Attitudes toward global warming most strongly predicted national seriousness ratings when respondents believed global warming probably will happen in the future and were certain of their global warming beliefs. Respondents placed significant weight on three possible consequences: changes in sea level, food supplies, and the numbers of animal species. The more negative was a person’s attitude toward global warming greater perceived national seriousness also enhanced support for specific policies to reduce air pollution by limiting air pollution from U.S. businesses (coded 1 if a respondent favored the proposed policy and 0 otherwise) and by requiring countries given U.S. aid to reduce pollution (
The Ohio survey allowed us to test the influence of media coverage on existence beliefs.
For the Ohio survey, the Ohio State University Polimetrics Laboratory conducted 40-min computer-assisted telephone interviews with 758 adults. A representative sample of private households with telephones in Ohio was generated by random digit dialing, and the adult member of each contacted household who had the next birthday was selected to be interviewed. The cooperation rate was 75%.
Many of the questions used in the Ohio survey were identical to those used in the National survey. In order to permit asking a wider array of questions, each respondent was randomly assigned to receive on of three partially different forms of the questionnaire (all responses were coded as in the national survey). All three forms asked respondents about global warming’s existence, their attitudes toward global warming, the certainty with which they held those beliefs and attitudes, how much they felt they knew about global warming, and how much they had thought about global warming.

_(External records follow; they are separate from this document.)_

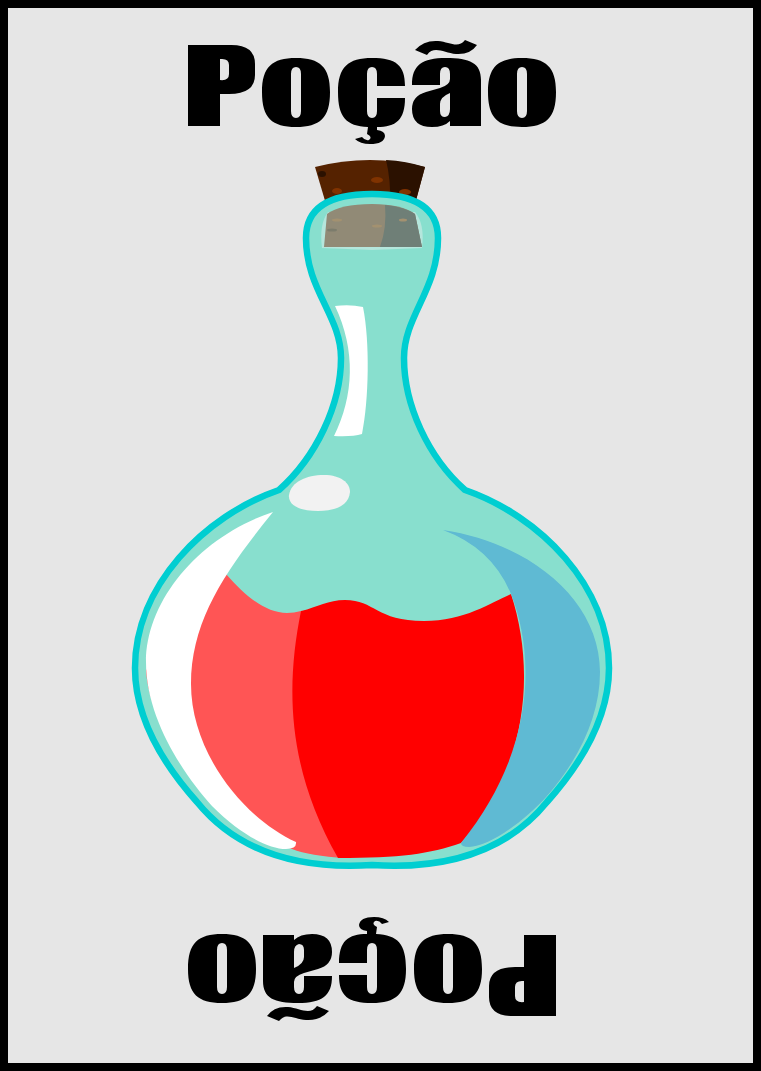
<!DOCTYPE html>
<html lang="pt">
<head>
<meta charset="utf-8">
<title>Poção</title>
<style>
:root {
  --ink: #000;
  --card: #e6e6e6;
  --glass: #88dfce;
  --rim: #00ced1;
  --shade: #5fbad3;
  --liquid: #f00;
  --liquid-light: #f55;
  --cork: #520;
  --cork-dark: #2b1100;
  --cork-spot: #803300;
  --shine: #fff;
}
html, body { margin: 0; overflow: hidden; }
.card {
  position: relative;
  box-sizing: border-box;
  width: 761px;
  height: 1071px;
  border: 8px solid var(--ink);
  background: var(--card);
}
.art { position: absolute; left: -8px; top: -8px; display: block; }
.title { fill: var(--ink); fill-rule: evenodd; }
</style>
</head>
<body>
<main class="card">
<svg class="art" width="761" height="1071" viewBox="0 0 761 1071" role="img" aria-label="Poção: frasco de vidro com líquido vermelho e rolha">
  <defs>
    <path id="letter-o" d="M296 58C320 58 330 67 330 92C330 118 320 127 296 127C272 127 262 118 262 92C262 67 272 58 296 58ZM296 67Q291 67 291 74V111Q291 118 296 118Q301 118 301 111V74Q301 67 296 67Z"/>
    <g id="title-lettering" class="title">
      <path d="M188 45H229Q255 44 255 64V75Q255 94 229 94H220V126H188ZM220 59V80Q229 81 229 74V65Q229 58 220 59Z"/>
      <use href="#letter-o"/>
      <path d="M372 58C396 58 405 65 405 86H377V74Q377 67 372 67Q367 67 367 74V111Q367 118 372 118Q377 118 377 111V98H405C405 120 396 127 377 127V130Q385 131 385 136Q384 144 370 144Q360 144 355 139L362 137Q365 141 369 140Q373 137 367 134L368 127C346 126 338 117 338 92C338 67 348 58 372 58Z"/>
      <path d="M446 58C470 58 481 63 481 80V126H450V121Q444 127 432 127Q412 127 412 109Q412 96 426 92L440 88Q450 85 450 79V74Q450 67 445 67Q440 67 440 74V85H412C412 65 422 58 446 58ZM450 93Q440 97 440 104V111Q440 117 445 117Q450 116 450 109Z"/>
      <path d="M415 50Q424 40 438 41C450 42 458 49 465 40L477 45Q470 55 456 54C444 53 434 45 427 55Z"/>
      <use href="#letter-o" x="226"/>
    </g>
    <path id="bottle-outline" d="M372 194C412 194 438 206 438 238C438 290 404 316 404 358C404 405 428 457 465 490C540 516 609 586 609 668C609 720 580 765 547 802C508 850 450 870 372 865C294 870 236 850 197 802C164 765 135 720 135 668C135 586 204 516 279 490C316 457 341 405 341 358C341 316 306 290 306 238C306 206 332 194 372 194Z"/>
  </defs>

  <use href="#title-lettering"/>
  <use href="#title-lettering" transform="rotate(180 372 530.5)"/>

  <g id="cork-top">
    <path fill="var(--cork)" d="M315 167Q370 153 425 167L415 204H326Z"/>
    <path fill="var(--cork-dark)" d="M386 160Q406 161 425 167L415 204H390Q391 180 386 160Z"/>
    <g fill="var(--cork-spot)">
      <ellipse cx="377" cy="180" rx="6" ry="3"/>
      <ellipse cx="337" cy="191" rx="5" ry="3"/>
      <ellipse cx="405" cy="192" rx="6" ry="3"/>
    </g>
    <ellipse cx="322" cy="174" rx="4" ry="3" fill="var(--cork-dark)"/>
  </g>

  <use href="#bottle-outline" fill="var(--glass)"/>

  <g id="cork-inside">
    <path fill="#b5e6dc" d="M328 212Q319 224 322 248L372 250L422 248Q425 224 415 212Z"/>
    <path fill="#918a76" d="M327 214Q340 204 372 204Q402 204 415 214L422 247H324Z"/>
    <path fill="#6f7f77" d="M385 205Q405 207 415 214L422 247H380Q387 228 385 205Z"/>
    <g fill="#a39170">
      <ellipse cx="337" cy="220" rx="5" ry="1.5"/>
      <ellipse cx="377" cy="226" rx="5" ry="1.5"/>
      <ellipse cx="403" cy="220" rx="4" ry="1.5"/>
    </g>
    <ellipse cx="332" cy="230" rx="5" ry="1.5" fill="#7c7c6c"/>
  </g>

  <g id="liquid">
    <path fill="var(--liquid-light)" d="M226 574C245 596 266 613 287 613Q294 613 301 611L345 858Q310 856 292 849C230 830 150 740 146 670Z"/>
    <path fill="var(--liquid)" d="M301 611C318 607 328 600 345 600C375 600 376 621 424 621C465 621 492 602 511 594C536 670 528 770 461 843C430 854 400 858 338 858C288 770 285 690 301 611Z"/>
  </g>

  <path id="glass-shade" fill="var(--shade)" d="M443 530C530 543 600 600 600 672C600 715 580 758 547 796C524 822 488 847 469 847Q461 847 461 843C536 750 535 655 511 594Q492 548 443 530Z"/>

  <g id="highlights" fill="var(--shine)">
    <path d="M273 512C200 536 146 600 146 662C146 720 185 776 212 806C240 834 268 849 286 849Q297 849 296 842C240 816 191 750 191 684C191 620 226 570 273 512Z"/>
    <path d="M335 306Q350 304 363 307C370 342 369 400 362 434Q352 437 334 436C354 396 356 350 335 306Z"/>
    <path fill="#f2f2f2" d="M289 495C291 482 306 475 324 475C341 475 350 483 350 492C349 505 336 511 318 511C299 511 288 505 289 495Z"/>
  </g>

  <use href="#bottle-outline" fill="none" stroke="var(--rim)" stroke-width="6.5"/>
</svg>
</main>
</body>
</html>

Greater television exposure was indeed associated with an increase in belief in the existence of global warming, but only among people who trusted scientists and who were highly educated. And as predicted, newspaper exposure was not associated with existence beliefs among these respondents, who would have been able to retain both the initial newspaper assertions that global warming existed and the later skepticism.
Greater newspaper exposure was associated with less belief in global warming’s existence among people who were highly trusting and low in education. Television exposure was not associated with existence beliefs among these people, who would have been less able to retain the television story content from September and October.
The effects of sea level, food shortages, and number of animal species match the national survey’s findings, but the significant effect of water shortages here did not appear in the national data, which could be due to the different equation specification here or to different standards of judgment among Americans as a whole. The latter is certainly possible if Ohio’s importantly farm-based economy made its residents more sensitive to water supplies than residents of other parts of the country.
When we regressed certainty on knowledge, thought, and the demographics, both knowledge and thought had strong, positive effects, as expected. And as in the national survey, the effect of knowledge was twice the size of the effect of thought.